I have so many friends that love to cook so I’ve decided to periodically ask them to be a ‘guest chef’ on Hillman’s Helpings. Next week, my good friend (who is also a personal chef and Baltimore-area caterer) Beej Flamholz will be lending his hand to Hillman’s Helpings. He’s really great – you don’t want to miss it!


Lauren Hillman

Sesame Seared Tuna
Serves 2

I has been my experience that tuna is one of the easiest fish to cook. Be sure to buy it from a reputable store (i.e. your local fish market and/or gourmet foods store) and you should be good to go.

Good tuna (yellowfin or bluefin) is usually around $20/pound but for this recipe you’ll only need 1/2 pound. Try and buy your tuna the same day you plan on making it, so it will be as fresh as possible.
Cut your tuna into two equal sized pieces. Place it in a marinade of your favorite teriyaki sauce (I use Yoshida’s sauce, which can be found in most grocery stores). Marinate the tuna for at least 30 minutes.

Put a combination of black and white sesame seeds on a plate (or paper towel), enough to cover both sides of both pieces of tuna, roughly 1/3 cup.

Heat 1 tb. vegetable oil in a skillet over medium-high heat. Remove the tuna from the marinade and press the sesame seeds on both sides so that they completely cover the tuna.

When the vegetable oil is hot, carefully place both pieces of tuna into the skillet. Don’t be alarmed if some of the sesame seeds pop out of the skillet – they are just reacting to the hot oil.

Keep a close eye on the tuna – you probably want to cook it for 2-3 minutes per side, depending on how you like it cooked. For the “seared” effect, make sure to flip the tuna after 2 minutes to leave the middle of the fish raw and the outside cooked.

Bon Appetit!

Oriental Pasta Salad
Serves an Army!

This recipe comes from my mom. I believe she found it in a Bon Appetit cookbook a long long time ago. She’s been making it for years for parties, bar-b- ques, etc… and it is always a hit. Feel free to substitute soba noodles (my new favorite!) or whole wheat spaghetti if you’d like.

Cook one package of angel hair pasta according to the directions. In the last three minutes of cooking, add 4 heads of broccoli florets. Drain the pasta and the broccoli and run cold water over it to stop it from cooking any further.

While the pasta is cooking, prepare the dressing. Combine the following ingredients in a bowl and whisk until incorporated.
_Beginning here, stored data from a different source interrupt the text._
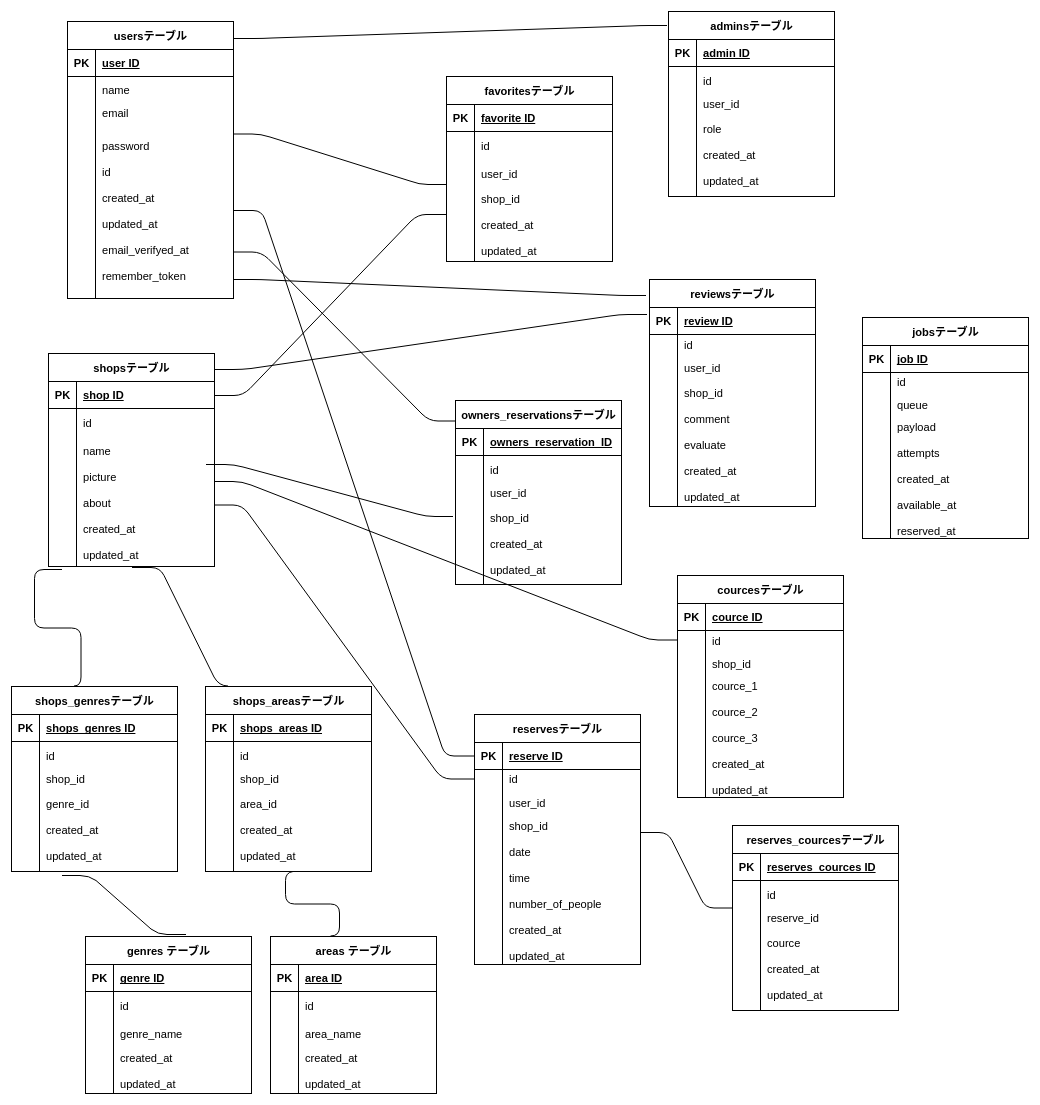
<!DOCTYPE html>
<html lang="ja">
<head>
<meta charset="utf-8">
<title>ER図</title>
<style>
:root { --ink: #000; --paper: #fff; }
* { box-sizing: border-box; margin: 0; padding: 0; }
html, body { width: 1040px; height: 1105px; overflow: hidden; background: var(--paper); }
.diagram {
  position: relative; width: 1040px; height: 1105px; overflow: hidden;
  color: var(--ink);
  font: 11.1px/16px "Liberation Sans", "Noto Sans CJK JP", sans-serif;
}
.entity {
  position: absolute; left: var(--x); top: var(--y); width: 167px; height: var(--h);
  display: flex; flex-direction: column;
  background: var(--paper); border: 1px solid var(--ink); white-space: nowrap;
}
.entity h2 {
  flex: 0 0 28px; display: flex; align-items: center; justify-content: center;
  border-bottom: 1px solid var(--ink); font-size: inherit; font-weight: 700;
}
.key {
  flex: 0 0 27px; display: grid; grid-template-columns: 27px 1fr;
  border-bottom: 1px solid var(--ink); font-weight: 700; line-height: 26px;
}
.key b { text-align: center; }
.key u { border-left: 1px solid var(--ink); padding-left: 6px; text-decoration-skip-ink: none; }
.fields {
  flex: 1; margin-left: 27px; padding-left: 6px; border-left: 1px solid var(--ink);
  list-style: none; display: grid; grid-template-rows: var(--rows);
  grid-auto-rows: 26px; align-content: start; align-items: end;
}
.relations { position: absolute; left: 0; top: 0; fill: none; stroke: var(--ink); stroke-width: 1; }
</style>
</head>
<body>
<main class="diagram">
  <section class="entity" style="--x:67px;--y:21px;--h:278px">
    <h2>usersテーブル</h2>
    <p class="key"><b>PK</b><u>user ID</u></p>
    <ul class="fields" style="--rows:21px 23px 33px">
      <li>name</li><li>email</li><li>password</li><li>id</li><li>created_at</li><li>updated_at</li><li>email_verifyed_at</li><li>remember_token</li>
    </ul>
  </section>

  <section class="entity" style="--x:668px;--y:11px;--h:186px">
    <h2>adminsテーブル</h2>
    <p class="key"><b>PK</b><u>admin ID</u></p>
    <ul class="fields" style="--rows:22px 23px 25px">
      <li>id</li><li>user_id</li><li>role</li><li>created_at</li><li>updated_at</li>
    </ul>
  </section>

  <section class="entity" style="--x:446px;--y:76px;--h:186px">
    <h2>favoritesテーブル</h2>
    <p class="key"><b>PK</b><u>favorite ID</u></p>
    <ul class="fields" style="--rows:22px 28px 25px">
      <li>id</li><li>user_id</li><li>shop_id</li><li>created_at</li><li>updated_at</li>
    </ul>
  </section>

  <section class="entity" style="--x:649px;--y:279px;--h:228px">
    <h2>reviewsテーブル</h2>
    <p class="key"><b>PK</b><u>review ID</u></p>
    <ul class="fields" style="--rows:18px 23px 25px">
      <li>id</li><li>user_id</li><li>shop_id</li><li>comment</li><li>evaluate</li><li>created_at</li><li>updated_at</li>
    </ul>
  </section>

  <section class="entity" style="--x:862px;--y:317px;--h:222px">
    <h2>jobsテーブル</h2>
    <p class="key"><b>PK</b><u>job ID</u></p>
    <ul class="fields" style="--rows:17px 23px 22px">
      <li>id</li><li>queue</li><li>payload</li><li>attempts</li><li>created_at</li><li>available_at</li><li>reserved_at</li>
    </ul>
  </section>

  <section class="entity" style="--x:48px;--y:353px;--h:214px">
    <h2>shopsテーブル</h2>
    <p class="key"><b>PK</b><u>shop ID</u></p>
    <ul class="fields" style="--rows:22px 28px">
      <li>id</li><li>name</li><li>picture</li><li>about</li><li>created_at</li><li>updated_at</li>
    </ul>
  </section>

  <section class="entity" style="--x:455px;--y:400px;--h:185px">
    <h2>owners_reservationsテーブル</h2>
    <p class="key"><b>PK</b><u>owners_reservation_ID</u></p>
    <ul class="fields" style="--rows:22px 23px 25px">
      <li>id</li><li>user_id</li><li>shop_id</li><li>created_at</li><li>updated_at</li>
    </ul>
  </section>

  <section class="entity" style="--x:677px;--y:575px;--h:223px">
    <h2>courcesテーブル</h2>
    <p class="key"><b>PK</b><u>cource ID</u></p>
    <ul class="fields" style="--rows:18px 23px 22px">
      <li>id</li><li>shop_id</li><li>cource_1</li><li>cource_2</li><li>cource_3</li><li>created_at</li><li>updated_at</li>
    </ul>
  </section>

  <section class="entity" style="--x:11px;--y:686px;--h:186px">
    <h2>shops_genresテーブル</h2>
    <p class="key"><b>PK</b><u>shops_genres ID</u></p>
    <ul class="fields" style="--rows:22px 23px 25px">
      <li>id</li><li>shop_id</li><li>genre_id</li><li>created_at</li><li>updated_at</li>
    </ul>
  </section>

  <section class="entity" style="--x:205px;--y:686px;--h:186px">
    <h2>shops_areasテーブル</h2>
    <p class="key"><b>PK</b><u>shops_areas ID</u></p>
    <ul class="fields" style="--rows:22px 23px 25px">
      <li>id</li><li>shop_id</li><li>area_id</li><li>created_at</li><li>updated_at</li>
    </ul>
  </section>

  <section class="entity" style="--x:474px;--y:714px;--h:251px">
    <h2>reservesテーブル</h2>
    <p class="key"><b>PK</b><u>reserve ID</u></p>
    <ul class="fields" style="--rows:17px 24px 23px">
      <li>id</li><li>user_id</li><li>shop_id</li><li>date</li><li>time</li><li>number_of_people</li><li>created_at</li><li>updated_at</li>
    </ul>
  </section>

  <section class="entity" style="--x:732px;--y:825px;--h:186px">
    <h2>reserves_courcesテーブル</h2>
    <p class="key"><b>PK</b><u>reserves_cources ID</u></p>
    <ul class="fields" style="--rows:22px 23px 25px">
      <li>id</li><li>reserve_id</li><li>cource</li><li>created_at</li><li>updated_at</li>
    </ul>
  </section>

  <section class="entity" style="--x:85px;--y:936px;--h:158px">
    <h2>genres テーブル</h2>
    <p class="key"><b>PK</b><u>genre ID</u></p>
    <ul class="fields" style="--rows:22px 28px 24px">
      <li>id</li><li>genre_name</li><li>created_at</li><li>updated_at</li>
    </ul>
  </section>

  <section class="entity" style="--x:270px;--y:936px;--h:158px">
    <h2>areas テーブル</h2>
    <p class="key"><b>PK</b><u>area ID</u></p>
    <ul class="fields" style="--rows:22px 28px 24px">
      <li>id</li><li>area_name</li><li>created_at</li><li>updated_at</li>
    </ul>
  </section>

  <svg class="relations" width="1040" height="1105" viewBox="0 0 1040 1105" aria-hidden="true">
    <path id="users-admins" d="M234 38.5h20q9 0 18-.5L631 26q9-.5 18-.5h18"/>
    <path id="users-favorites" d="M234 134h18q9 0 18 3L410 181q9 3.5 18 3.5h18"/>
    <path id="users-reserves" d="M234 210.5h19q9 0 12 9L442 747q3 9 12 9h20"/>
    <path id="users-owners-reservations" d="M234 252h18q9 0 16 6.5L422 414q7 7 16 7h17"/>
    <path id="users-reviews" d="M234 279.5h18q9 0 18 .5L610 295q9 .5 18 .5h18"/>
    <path id="shops-reviews" d="M215 369.5h18q9 0 18-1L610 316q9-1.5 18-1.5h19"/>
    <path id="shops-favorites" d="M215 395.5h19q9 0 16-7L411 221q7-6.5 15-6.5h20"/>
    <path id="shops-owners-reservations" d="M206 464.5h19q9 0 18 2.5L417 514q9 2.5 18 2.5h18"/>
    <path id="shops-cources" d="M215 481.5h18q9 0 18 3.5L640 636q9 4 18 4h19"/>
    <path id="shops-reserves" d="M215 505h18q9 0 15 8L436 771q6 8 15 8h23"/>
    <path id="shops-shops-genres" d="M62 569.5H44q-9.5 0-9.5 9v40q0 9.500 9.500 9.500h27.500q9.500 0 9.500 9.500v39.500q0 9-7 9"/>
    <path id="shops-shops-areas" d="M132 567.5h19q9 0 13 8L214 677q5 9 14 9"/>
    <path id="shops-genres-genres" d="M62 875.5h18q9 0 16 5L151 929q7 5.500 16 5.500h19"/>
    <path id="shops-areas-areas" d="M293 871.5q-7.500 1-7.500 9v14q0 9.500 9 9.500h36q9 0 9 9v14q0 9-9 9"/>
    <path id="reserves-reserves-cources" d="M640 832.5h19q9 0 13 8L701 899q4 9 13 9h19"/>
  </svg>
</main>
</body>
</html>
1/2 + 3 tbs. soy sauce
3/4 c. rice vinegar
1/2 c. corn oil
1/4 c. sesame oil
1/2 tbs. ginger powder
2 tbs. sugar
1/2 tsb. salt
2 tbs. pepper
1/2 tsp. garlic
1/4 tsp. tabasco sauce

Combine the dressing with the pasta and broccoli and mix in 3 chopped scallions. Serve!